Problem requirements: Do any lines in the data below contain "pixel"? If so, copy every one of them.

(Input begins)

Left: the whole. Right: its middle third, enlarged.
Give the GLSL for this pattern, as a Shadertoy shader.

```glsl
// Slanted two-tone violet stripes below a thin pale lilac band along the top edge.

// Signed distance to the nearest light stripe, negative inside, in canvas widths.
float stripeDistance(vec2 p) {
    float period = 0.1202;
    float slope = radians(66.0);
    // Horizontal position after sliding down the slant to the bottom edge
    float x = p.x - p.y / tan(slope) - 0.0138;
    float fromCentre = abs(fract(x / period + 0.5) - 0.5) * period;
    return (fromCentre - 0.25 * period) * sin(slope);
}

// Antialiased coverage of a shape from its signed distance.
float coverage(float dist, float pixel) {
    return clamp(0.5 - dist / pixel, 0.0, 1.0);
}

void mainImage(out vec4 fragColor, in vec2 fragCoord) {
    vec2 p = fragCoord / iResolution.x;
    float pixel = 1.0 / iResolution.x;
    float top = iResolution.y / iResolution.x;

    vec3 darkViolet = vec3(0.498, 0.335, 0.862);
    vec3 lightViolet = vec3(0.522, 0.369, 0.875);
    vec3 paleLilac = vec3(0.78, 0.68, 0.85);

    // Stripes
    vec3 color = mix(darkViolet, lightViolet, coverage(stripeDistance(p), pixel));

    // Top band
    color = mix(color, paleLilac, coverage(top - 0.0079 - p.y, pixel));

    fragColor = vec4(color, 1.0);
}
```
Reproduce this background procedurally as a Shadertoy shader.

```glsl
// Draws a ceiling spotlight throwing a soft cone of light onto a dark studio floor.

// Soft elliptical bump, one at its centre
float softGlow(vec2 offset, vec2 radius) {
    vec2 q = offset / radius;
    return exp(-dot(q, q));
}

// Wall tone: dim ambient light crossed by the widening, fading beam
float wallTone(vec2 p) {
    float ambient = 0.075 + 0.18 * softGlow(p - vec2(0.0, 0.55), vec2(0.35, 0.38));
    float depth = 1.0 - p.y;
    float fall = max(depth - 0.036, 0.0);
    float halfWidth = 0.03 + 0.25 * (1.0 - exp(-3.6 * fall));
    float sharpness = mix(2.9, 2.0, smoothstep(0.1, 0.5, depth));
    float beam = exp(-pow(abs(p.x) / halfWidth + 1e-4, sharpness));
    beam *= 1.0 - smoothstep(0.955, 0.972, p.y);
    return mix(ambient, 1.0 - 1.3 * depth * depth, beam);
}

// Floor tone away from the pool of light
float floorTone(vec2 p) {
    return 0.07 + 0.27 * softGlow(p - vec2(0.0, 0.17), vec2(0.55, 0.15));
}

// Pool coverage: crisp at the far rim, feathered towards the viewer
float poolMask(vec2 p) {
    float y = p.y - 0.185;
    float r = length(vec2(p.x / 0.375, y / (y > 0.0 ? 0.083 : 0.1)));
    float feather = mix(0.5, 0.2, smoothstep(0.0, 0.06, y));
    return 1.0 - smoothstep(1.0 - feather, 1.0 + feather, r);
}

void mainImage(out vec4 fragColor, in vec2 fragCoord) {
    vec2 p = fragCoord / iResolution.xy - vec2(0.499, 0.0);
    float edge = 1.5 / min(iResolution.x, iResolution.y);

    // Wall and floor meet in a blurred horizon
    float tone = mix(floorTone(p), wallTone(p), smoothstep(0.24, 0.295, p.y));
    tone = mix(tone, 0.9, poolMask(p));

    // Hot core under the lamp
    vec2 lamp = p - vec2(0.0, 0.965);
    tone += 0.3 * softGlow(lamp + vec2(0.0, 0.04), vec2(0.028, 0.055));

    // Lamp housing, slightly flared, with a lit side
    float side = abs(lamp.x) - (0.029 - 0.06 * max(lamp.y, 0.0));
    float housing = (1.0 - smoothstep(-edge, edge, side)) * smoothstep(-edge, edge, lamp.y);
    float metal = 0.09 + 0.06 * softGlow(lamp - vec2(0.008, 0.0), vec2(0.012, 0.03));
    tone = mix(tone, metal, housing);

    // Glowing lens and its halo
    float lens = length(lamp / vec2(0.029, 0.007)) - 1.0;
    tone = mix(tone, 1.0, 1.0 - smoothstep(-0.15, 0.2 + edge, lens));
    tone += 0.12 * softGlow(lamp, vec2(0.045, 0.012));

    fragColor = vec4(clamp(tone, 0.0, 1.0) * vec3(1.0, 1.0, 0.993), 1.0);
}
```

(Input ends)

Response:
float coverage(float dist, float pixel) {
    return clamp(0.5 - dist / pixel, 0.0, 1.0);
    float pixel = 1.0 / iResolution.x;
    vec3 color = mix(darkViolet, lightViolet, coverage(stripeDistance(p), pixel));
    color = mix(color, paleLilac, coverage(top - 0.0079 - p.y, pixel));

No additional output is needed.